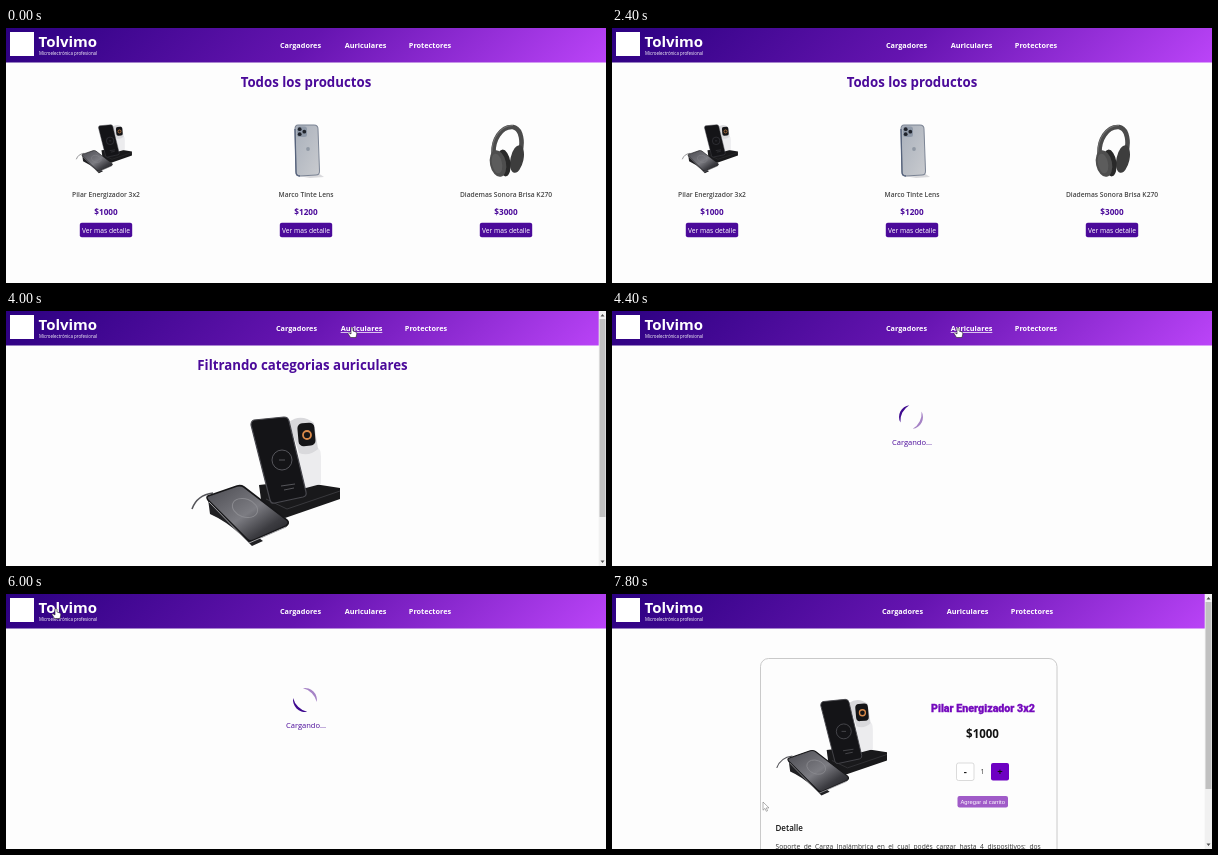
Recreate the animation shown at these times as an HTML page. Size 600x255 px, loop 8000 ms.

```html
<!DOCTYPE html>
<html lang="es">
<head>
<meta charset="utf-8">
<title>Tienda</title>
<style>
  html, body { margin: 0; width: 100%; height: 100%; overflow: hidden; background: #fdfdfd; }
  svg { display: block; width: 100vw; height: 100vh; font-family: "Open Sans", "Noto Sans", sans-serif; }
  .bold { font-weight: 700; }
  .semi { font-weight: 600; }
  .impact { font-family: Roboto, sans-serif; font-weight: 900; }
  .arial { font-family: "Liberation Sans", sans-serif; }
</style>
</head>
<body>
<svg viewBox="0 0 600 255">
  <defs>
    <linearGradient id="bar" gradientUnits="userSpaceOnUse" x1="141" y1="-141" x2="459" y2="176">
      <stop offset="0" stop-color="#2b0080"/>
      <stop offset=".5" stop-color="#6514b0"/>
      <stop offset="1" stop-color="#bb44f8"/>
    </linearGradient>
    <linearGradient id="glass" x1="0" y1="0" x2="1" y2="1">
      <stop offset="0" stop-color="#4a4a50"/>
      <stop offset=".5" stop-color="#7c7c82"/>
      <stop offset=".75" stop-color="#3c3c41"/>
      <stop offset="1" stop-color="#1c1c20"/>
    </linearGradient>
    <linearGradient id="steel" x1="0" y1="0" x2="1" y2="1">
      <stop offset="0" stop-color="#a9b0bb"/>
      <stop offset="1" stop-color="#c9cbcf"/>
    </linearGradient>

    <g id="charger">
      <path d="M-79 22Q-74 8 -58 6" fill="none" stroke="#55555a" stroke-width="1.6"/>
      <path d="M-12 -2L24 -6L69 1V12L14 31L-9 20Z" fill="#19191b"/>
      <path d="M-5 12L16 22L69 4" fill="none" stroke="#39393d"/>
      <path d="M27 -38L46 -40Q50 -38 50 -30V-3L31 2Z" fill="#ececee"/>
      <path d="M18 -65Q30 -74 43 -64L47 -38Q38 -30 28 -34Z" fill="#d9d9dc"/>
      <rect x="27" y="-64" width="17" height="23" rx="5" fill="#151517" transform="rotate(-5 35 -52)"/>
      <circle cx="36" cy="-52" r="4" fill="none" stroke="#d98a4a" stroke-width="1.8"/>
      <path d="M-17 -67L13 -70Q17 -70 18 -66L35 5Q36 9 32 10L4 16Q0 17 -1 13L-20 -62Q-20 -66 -17 -67Z"
            fill="#141417" stroke="#48484e" stroke-width="1.2"/>
      <circle cx="11" cy="-27" r="10" fill="none" stroke="#55555b"/>
      <path d="M8 -27H14M10 -1L24 -3M13 3L23 1" stroke="#66666b" stroke-width=".8"/>
      <path d="M-63 12L-61 27Q-45 34 -30 48L-19 59L-8 54Z" fill="#202023"/>
      <path d="M-63 9L-34 -1Q-30 -2 -27 0L16 33Q19 36 15 39L-17 53Q-21 55 -24 52L-63 13Q-65 10 -63 9Z"
            fill="url(#glass)" stroke="#161618" stroke-width="1.6"/>
      <path d="M-62 15L-22 56L15 40" fill="none" stroke="#a2a2a6" stroke-width="1"/>
      <ellipse cx="-26" cy="21" rx="13" ry="9" fill="none" stroke="#8b8b90" transform="rotate(20 -26 21)"/>
    </g>

    <g id="cover" transform="scale(2.66)">
      <path d="M-8 25L12 22L18 26L4 27Z" fill="#d9d9dc"/>
      <path d="M-8 -26L8 -26Q12 -26 12 -22L13.5 20Q13.5 24 10 24L-6 25Q-10 25 -10 21L-11 -22Q-11 -26 -8 -26Z"
            fill="url(#steel)" stroke="#7b8494" stroke-width="1"/>
      <path d="M-11 -22L-10 21Q-10 25 -6 25" fill="none" stroke="#56637c" stroke-width="1.3"/>
      <rect x="-9" y="-24.5" width="10" height="10.5" rx="2.5" fill="#8f99a8"/>
      <g fill="#20242c"><circle cx="-6.3" cy="-21.8" r="1.9"/><circle cx="-6.3" cy="-16.8" r="1.9"/><circle cx="-1.7" cy="-19.3" r="1.9"/></g>
      <circle cx="2" cy="-2" r="1.9" fill="#8f97a3"/>
    </g>

    <g id="headset" transform="scale(2.66)">
      <path d="M-12 8C-15 -12 -4 -25 7 -24C16 -22 17 -8 14 2" fill="none" stroke="#4b4b4b" stroke-width="4.6"/>
      <path d="M-14 4C-15 -14 -4 -26 7 -25.5" fill="none" stroke="#717171" stroke-width="1"/>
      <ellipse cx="11" cy="8" rx="6.5" ry="14" fill="#3d3d3d" transform="rotate(12 11 8)"/>
      <ellipse cx="-2" cy="12" rx="6.5" ry="13.5" fill="#292929" transform="rotate(-8 -2 12)"/>
      <ellipse cx="-8" cy="12.5" rx="8" ry="13.5" fill="#4e4e4e" transform="rotate(-12 -8 12.5)"/>
      <ellipse cx="-9" cy="12.5" rx="5" ry="10" fill="#5c5c5c" transform="rotate(-12 -9 12.5)"/>
    </g>

    <path id="arrow" d="M0 0V8.2L2 6.4L3.3 9.3L4.6 8.7L3.3 5.9H6Z" fill="#fff" stroke="#666" stroke-width=".5"/>
    <path id="hand" d="M-1 -4Q0 -5 1 -4V-1L4 0Q5 .5 4.8 2L4 5.5H-1.5L-4 1.5Q-3.5 .3 -2.3 1.2L-1 2Z"
          fill="#fff" stroke="#222" stroke-width=".6"/>
  </defs>
  <g id="stage"></g>
</svg>
<script>
const LOOP = 8000;
const PURPLE = '#4b0a9a';
const stage = document.getElementById('stage');

const products = [
  { art: 'charger', name: 'Pilar Energizador 3x2', price: '$1000' },
  { art: 'cover', name: 'Marco Tinte Lens', price: '$1200' },
  { art: 'headset', name: 'Diademas Sonora Brisa K270', price: '$3000' },
];
const links = [['Cargadores', 294.5], ['Auriculares', 359.5], ['Protectores', 424]];

const text = (x, y, str, size, fill, cls = '', extra = '') =>
  `<text x="${x}" y="${y}" font-size="${size}" fill="${fill}" class="${cls}" ${extra}>${str}</text>`;
const centered = (x, y, str, size, fill, cls, extra = '') =>
  text(x, y, str, size, fill, cls, 'text-anchor="middle" ' + extra);
const box = (x, y, w, h, fill, extra = '') =>
  `<rect x="${x}" y="${y}" width="${w}" height="${h}" fill="${fill}" ${extra}/>`;
const use = (id, x, y, scale = 1) =>
  `<use href="#${id}" transform="translate(${x} ${y}) scale(${scale})"/>`;
const heading = (x, str) => centered(x, 59, str, 13.25, PURPLE, 'bold');

function header(hover, shift) {
  const nav = links.map(([label, x], i) => centered(x - shift, 20, label, 7.3, '#fff', 'bold',
    i === hover ? 'text-decoration="underline"' : ''));
  return box(0, 0, 600, 34.5, 'url(#bar)') + box(4, 4, 24, 24, '#fff') +
    text(32.5, 19, 'Tolvimo', 15, '#fff', 'bold') +
    text(33, 26.5, 'Microelectrónica profesional', 4.4, '#fff') + nav.join('');
}

function scrollbar(end) {
  return box(592.7, 0, 7.3, 255, '#f1f1f1') + box(593.5, 8, 6, end - 8, '#c1c1c1') +
    '<path d="M594.5 5.5L596.5 3L598.5 5.5ZM594.5 249.5L596.5 252L598.5 249.5Z" fill="#505050"/>';
}

const scenes = {
  grid: () => heading(300, 'Todos los productos') + products.map((p, i) => {
    const x = 100 + 200 * i;
    return use(p.art, x, 123, .376) +
      centered(x, 169, p.name, 6.7, '#444', 'semi') +
      centered(x, 187, p.price, 8.2, PURPLE, 'bold') +
      box(x - 26.2, 194.8, 52.4, 14.4, PURPLE, 'rx="2"') +
      centered(x, 204.7, 'Ver mas detalle', 6.7, '#fff');
  }).join(''),

  loading: angle =>
    `<g transform="translate(299 106) rotate(${angle})">
      <path d="M-6.9 -9.8A12 12 0 0 0 -6.9 9.8A18.5 18.5 0 0 1 -6.9 -9.8Z" fill="#3f0a8f"/>
      <path d="M6.9 -9.8A12 12 0 0 1 6.9 9.8A18.5 18.5 0 0 0 6.9 -9.8Z" fill="#a683c6"/>
    </g>` + centered(300, 134, 'Cargando...', 7.55, PURPLE),

  category: (art, label) => heading(296.5, 'Filtrando categorias ' + label) +
    use(art, 265, 176) + scrollbar(206),

  detail: () => {
    const { art, name, price } = products[0];
    return box(148.5, 64.5, 296.5, 260, '#fdfdfd', 'rx="8" stroke="#bdbdbd" stroke-width=".8"') +
      use(art, 223.6, 157.5, .745) +
      centered(371, 117.5, name, 10.7, '#7409bd', 'impact', 'stroke="#7409bd" stroke-width=".3"') +
      centered(370.5, 143.5, price, 11.5, '#111', 'bold') +
      box(344.5, 169, 17.5, 17.5, '#fff', 'rx="2" stroke="#ccc" stroke-width=".7"') +
      centered(353.3, 181, '-', 9.5, '#111', 'bold') +
      centered(370.5, 180, '1', 6.8, '#333') +
      box(379, 169, 18, 17.5, '#6d00c2', 'rx="2"') +
      centered(388, 181, '+', 9.5, '#111', 'bold') +
      box(345.5, 202, 50.5, 11.5, '#a05bc8', 'rx="2"') +
      centered(370.7, 209.8, 'Agregar al carrito', 5.8, '#fff', 'arial') +
      text(163.5, 236.5, 'Detalle', 8, '#111', 'semi') +
      text(163.5, 254.7, 'Soporte de Carga Inalámbrica en el cual podés cargar hasta 4 dispositivos; dos',
        6.7, '#333', '', 'word-spacing="1.8"') +
      scrollbar(195);
  },
};

// [start, scene, scene arguments, hovered link, pointer, x, y]
const steps = [
  [0, 'grid', []],
  [3200, 'loading', [-45], 0, 'hand', 306, 23],
  [3400, 'loading', [27], 0, 'hand', 306, 23],
  [3600, 'category', ['charger', 'cargadores'], 0, 'hand', 306, 23],
  [3800, 'category', ['charger', 'cargadores'], 1, 'hand', 340, 21],
  [4000, 'category', ['charger', 'auriculares'], 1, 'hand', 346, 21],
  [4200, 'loading', [-45], 1, 'hand', 346, 21],
  [4400, 'loading', [27], 1, 'hand', 346, 21],
  [4600, 'category', ['headset', 'auriculares'], 1, 'hand', 347, 21],
  [4800, 'category', ['headset', 'protectores'], 2, 'hand', 405, 21],
  [5000, 'loading', [-15], 2, 'hand', 405, 21],
  [5200, 'loading', [57], 2, 'hand', 405, 21],
  [5400, 'category', ['cover', 'protectores'], 2, 'hand', 405, 21],
  [5600, 'category', ['cover', 'protectores'], -1, 'arrow', 250, 20],
  [5800, 'category', ['cover', 'protectores'], -1, 'hand', 50, 19],
  [6000, 'loading', [-45], -1, 'hand', 50, 19],
  [6200, 'loading', [27], -1, 'hand', 50, 19],
  [6400, 'grid', [], -1, 'hand', 50, 19],
  [6600, 'grid', [], -1, 'arrow', 95, 130],
  [6800, 'grid', [], -1, 'arrow', 126.5, 212],
  [7000, 'grid', [], -1, 'hand', 112, 204],
  [7200, 'loading', [-45], -1, 'arrow', 112, 202],
  [7400, 'loading', [27], -1, 'arrow', 112, 202],
  [7600, 'detail', [], -1, 'arrow', 125, 204],
  [7800, 'detail', [], -1, 'arrow', 151, 208],
];

let shown;
function draw() {
  const time = performance.now() % LOOP;
  const step = steps.findLast(([start]) => start <= time);
  if (step !== shown) {
    shown = step;
    const [, scene, args, hover, pointer, x, y] = step;
    const shift = scene === 'category' || scene === 'detail' ? 4 : 0;
    stage.innerHTML = header(hover, shift) + scenes[scene](...args) +
      (pointer ? use(pointer, x, y) : '');
  }
  requestAnimationFrame(draw);
}
draw();
</script>
</body>
</html>
```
== == ==
▸ **Your objective**: What lines of the data contain the string "offset"? List them.

▸ **Finished task**:
      <stop offset="0" stop-color="#2b0080"/>
      <stop offset=".5" stop-color="#6514b0"/>
      <stop offset="1" stop-color="#bb44f8"/>
      <stop offset="0" stop-color="#4a4a50"/>
      <stop offset=".5" stop-color="#7c7c82"/>
      <stop offset=".75" stop-color="#3c3c41"/>
      <stop offset="1" stop-color="#1c1c20"/>
      <stop offset="0" stop-color="#a9b0bb"/>
      <stop offset="1" stop-color="#c9cbcf"/>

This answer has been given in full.